● Task item
Note each line of the listing that contains the string "return", and copy it.

● Given data
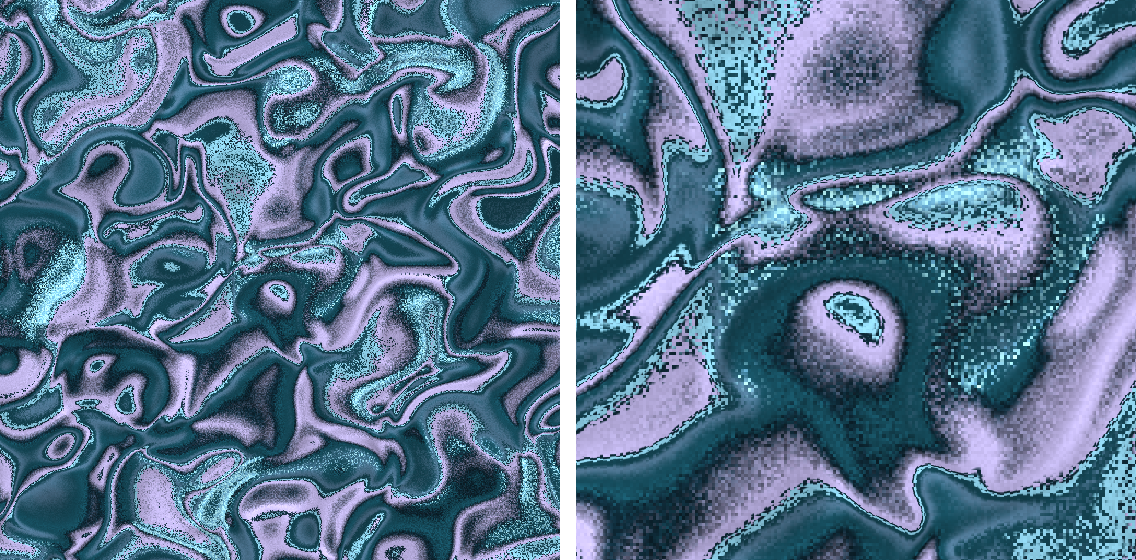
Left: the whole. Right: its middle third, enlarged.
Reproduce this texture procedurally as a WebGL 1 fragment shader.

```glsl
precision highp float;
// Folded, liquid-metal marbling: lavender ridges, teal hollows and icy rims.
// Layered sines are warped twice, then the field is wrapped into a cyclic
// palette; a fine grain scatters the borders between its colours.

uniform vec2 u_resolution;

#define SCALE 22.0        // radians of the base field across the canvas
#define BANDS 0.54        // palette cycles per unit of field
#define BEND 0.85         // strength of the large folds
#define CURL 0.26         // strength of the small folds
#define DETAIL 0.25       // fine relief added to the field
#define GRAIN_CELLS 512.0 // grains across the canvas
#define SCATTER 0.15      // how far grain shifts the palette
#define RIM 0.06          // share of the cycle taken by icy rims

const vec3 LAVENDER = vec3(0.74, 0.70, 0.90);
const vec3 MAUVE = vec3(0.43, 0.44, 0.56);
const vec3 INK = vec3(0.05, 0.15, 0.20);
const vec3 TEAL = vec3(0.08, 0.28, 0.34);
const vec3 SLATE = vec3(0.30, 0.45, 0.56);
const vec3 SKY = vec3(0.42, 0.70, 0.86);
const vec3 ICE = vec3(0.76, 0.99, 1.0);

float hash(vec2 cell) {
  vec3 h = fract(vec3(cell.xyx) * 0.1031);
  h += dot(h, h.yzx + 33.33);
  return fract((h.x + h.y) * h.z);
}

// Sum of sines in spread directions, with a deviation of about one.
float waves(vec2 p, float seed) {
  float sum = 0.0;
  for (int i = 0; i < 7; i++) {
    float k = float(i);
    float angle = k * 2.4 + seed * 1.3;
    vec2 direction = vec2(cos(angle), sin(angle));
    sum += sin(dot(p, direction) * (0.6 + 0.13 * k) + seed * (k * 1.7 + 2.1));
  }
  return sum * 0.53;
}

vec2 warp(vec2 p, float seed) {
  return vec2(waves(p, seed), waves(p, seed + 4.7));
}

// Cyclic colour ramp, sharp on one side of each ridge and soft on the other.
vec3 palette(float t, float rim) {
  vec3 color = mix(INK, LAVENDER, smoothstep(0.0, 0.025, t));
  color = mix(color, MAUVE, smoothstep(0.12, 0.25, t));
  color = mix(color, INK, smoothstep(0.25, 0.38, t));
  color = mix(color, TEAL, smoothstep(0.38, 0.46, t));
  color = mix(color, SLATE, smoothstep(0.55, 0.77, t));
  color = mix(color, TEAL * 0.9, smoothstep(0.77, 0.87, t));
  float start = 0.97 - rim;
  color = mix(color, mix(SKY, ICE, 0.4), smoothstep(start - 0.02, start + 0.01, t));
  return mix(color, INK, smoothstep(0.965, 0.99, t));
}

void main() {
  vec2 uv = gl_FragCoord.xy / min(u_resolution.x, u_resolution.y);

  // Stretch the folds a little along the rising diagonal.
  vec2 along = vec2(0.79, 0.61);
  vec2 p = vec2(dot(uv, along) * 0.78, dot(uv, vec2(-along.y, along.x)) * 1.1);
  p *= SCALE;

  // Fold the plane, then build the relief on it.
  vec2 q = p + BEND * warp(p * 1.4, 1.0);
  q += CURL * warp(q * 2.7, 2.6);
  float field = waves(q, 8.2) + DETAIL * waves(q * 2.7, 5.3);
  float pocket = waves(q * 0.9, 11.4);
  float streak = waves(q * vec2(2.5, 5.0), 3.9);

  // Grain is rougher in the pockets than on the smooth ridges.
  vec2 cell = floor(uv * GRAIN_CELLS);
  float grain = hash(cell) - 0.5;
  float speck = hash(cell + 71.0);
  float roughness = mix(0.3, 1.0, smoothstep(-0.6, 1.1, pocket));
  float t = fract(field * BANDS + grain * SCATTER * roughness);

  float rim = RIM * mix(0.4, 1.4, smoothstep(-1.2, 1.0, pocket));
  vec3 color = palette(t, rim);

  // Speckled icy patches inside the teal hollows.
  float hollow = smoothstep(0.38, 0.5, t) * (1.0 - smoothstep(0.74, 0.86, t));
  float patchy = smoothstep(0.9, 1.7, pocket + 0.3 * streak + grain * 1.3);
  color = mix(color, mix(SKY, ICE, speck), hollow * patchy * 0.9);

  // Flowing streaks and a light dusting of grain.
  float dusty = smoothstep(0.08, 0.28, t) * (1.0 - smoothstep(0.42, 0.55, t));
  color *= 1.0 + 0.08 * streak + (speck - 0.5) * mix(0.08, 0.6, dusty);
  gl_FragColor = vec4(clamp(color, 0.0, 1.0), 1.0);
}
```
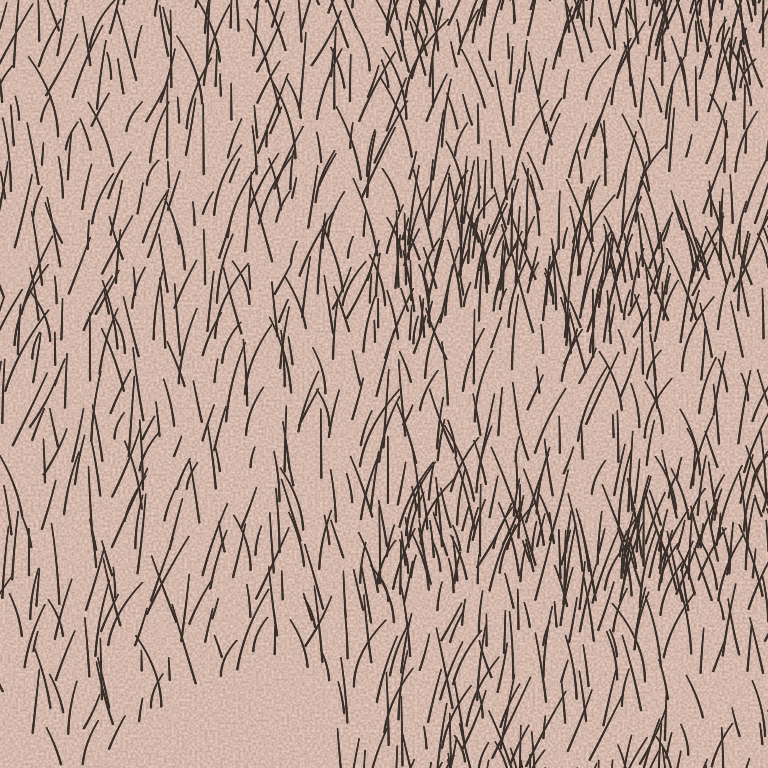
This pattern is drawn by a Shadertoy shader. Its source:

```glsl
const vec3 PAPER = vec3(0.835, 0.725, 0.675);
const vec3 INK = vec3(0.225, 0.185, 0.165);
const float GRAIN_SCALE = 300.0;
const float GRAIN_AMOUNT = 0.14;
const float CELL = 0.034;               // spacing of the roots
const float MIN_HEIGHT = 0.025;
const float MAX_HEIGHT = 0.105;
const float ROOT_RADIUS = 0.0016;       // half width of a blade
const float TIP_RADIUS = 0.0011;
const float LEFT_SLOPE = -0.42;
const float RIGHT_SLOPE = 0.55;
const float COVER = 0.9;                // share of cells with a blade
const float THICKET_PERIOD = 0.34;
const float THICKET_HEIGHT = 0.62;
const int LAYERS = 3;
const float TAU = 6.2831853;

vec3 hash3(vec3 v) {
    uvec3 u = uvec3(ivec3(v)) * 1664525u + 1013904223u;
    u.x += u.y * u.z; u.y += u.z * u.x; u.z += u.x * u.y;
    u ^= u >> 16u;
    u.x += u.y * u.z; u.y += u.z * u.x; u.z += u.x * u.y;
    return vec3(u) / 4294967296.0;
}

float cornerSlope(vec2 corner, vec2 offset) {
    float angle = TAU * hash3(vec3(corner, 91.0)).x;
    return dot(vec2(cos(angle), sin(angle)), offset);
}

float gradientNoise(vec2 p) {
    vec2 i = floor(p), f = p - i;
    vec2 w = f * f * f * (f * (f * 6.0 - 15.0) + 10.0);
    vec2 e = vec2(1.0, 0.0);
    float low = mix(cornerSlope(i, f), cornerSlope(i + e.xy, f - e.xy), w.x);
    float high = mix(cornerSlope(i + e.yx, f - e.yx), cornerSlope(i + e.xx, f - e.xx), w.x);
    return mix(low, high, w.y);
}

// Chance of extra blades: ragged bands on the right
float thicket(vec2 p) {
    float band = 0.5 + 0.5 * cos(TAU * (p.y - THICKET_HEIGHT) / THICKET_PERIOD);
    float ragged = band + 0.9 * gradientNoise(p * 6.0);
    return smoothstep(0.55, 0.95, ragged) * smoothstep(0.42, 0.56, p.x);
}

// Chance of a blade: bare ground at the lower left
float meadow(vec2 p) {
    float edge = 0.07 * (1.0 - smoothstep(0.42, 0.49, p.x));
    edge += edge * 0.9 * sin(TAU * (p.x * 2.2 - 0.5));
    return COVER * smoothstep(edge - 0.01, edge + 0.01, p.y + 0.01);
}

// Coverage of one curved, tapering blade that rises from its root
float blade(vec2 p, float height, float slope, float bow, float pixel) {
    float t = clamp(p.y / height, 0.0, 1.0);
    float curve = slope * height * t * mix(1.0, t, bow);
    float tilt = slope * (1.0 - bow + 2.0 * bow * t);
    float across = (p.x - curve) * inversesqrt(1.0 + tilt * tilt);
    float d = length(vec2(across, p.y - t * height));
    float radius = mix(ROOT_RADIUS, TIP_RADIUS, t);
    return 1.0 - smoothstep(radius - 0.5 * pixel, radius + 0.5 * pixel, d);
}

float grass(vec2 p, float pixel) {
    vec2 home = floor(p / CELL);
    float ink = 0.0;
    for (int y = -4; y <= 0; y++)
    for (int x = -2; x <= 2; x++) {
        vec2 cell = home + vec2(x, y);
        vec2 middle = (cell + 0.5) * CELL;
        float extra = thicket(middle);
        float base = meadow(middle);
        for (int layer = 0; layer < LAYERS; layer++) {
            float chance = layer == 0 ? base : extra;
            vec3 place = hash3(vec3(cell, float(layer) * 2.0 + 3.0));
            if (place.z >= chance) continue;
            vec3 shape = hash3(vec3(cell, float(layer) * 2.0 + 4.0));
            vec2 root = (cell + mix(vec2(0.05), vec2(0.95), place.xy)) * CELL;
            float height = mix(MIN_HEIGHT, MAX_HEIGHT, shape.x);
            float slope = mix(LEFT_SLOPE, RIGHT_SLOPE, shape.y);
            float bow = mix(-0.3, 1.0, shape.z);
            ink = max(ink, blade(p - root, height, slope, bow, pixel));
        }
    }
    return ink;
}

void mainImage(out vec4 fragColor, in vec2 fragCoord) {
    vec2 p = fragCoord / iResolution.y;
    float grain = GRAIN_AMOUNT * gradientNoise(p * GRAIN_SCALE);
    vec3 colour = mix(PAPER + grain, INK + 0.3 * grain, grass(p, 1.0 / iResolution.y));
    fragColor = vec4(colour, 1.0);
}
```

● Task answer
  return fract((h.x + h.y) * h.z);
  return sum * 0.53;
  return vec2(waves(p, seed), waves(p, seed + 4.7));
  return mix(color, INK, smoothstep(0.965, 0.99, t));
    return vec3(u) / 4294967296.0;
    return dot(vec2(cos(angle), sin(angle)), offset);
    return mix(low, high, w.y);
    return smoothstep(0.55, 0.95, ragged) * smoothstep(0.42, 0.56, p.x);
    return COVER * smoothstep(edge - 0.01, edge + 0.01, p.y + 0.01);
    return 1.0 - smoothstep(radius - 0.5 * pixel, radius + 0.5 * pixel, d);
    return ink;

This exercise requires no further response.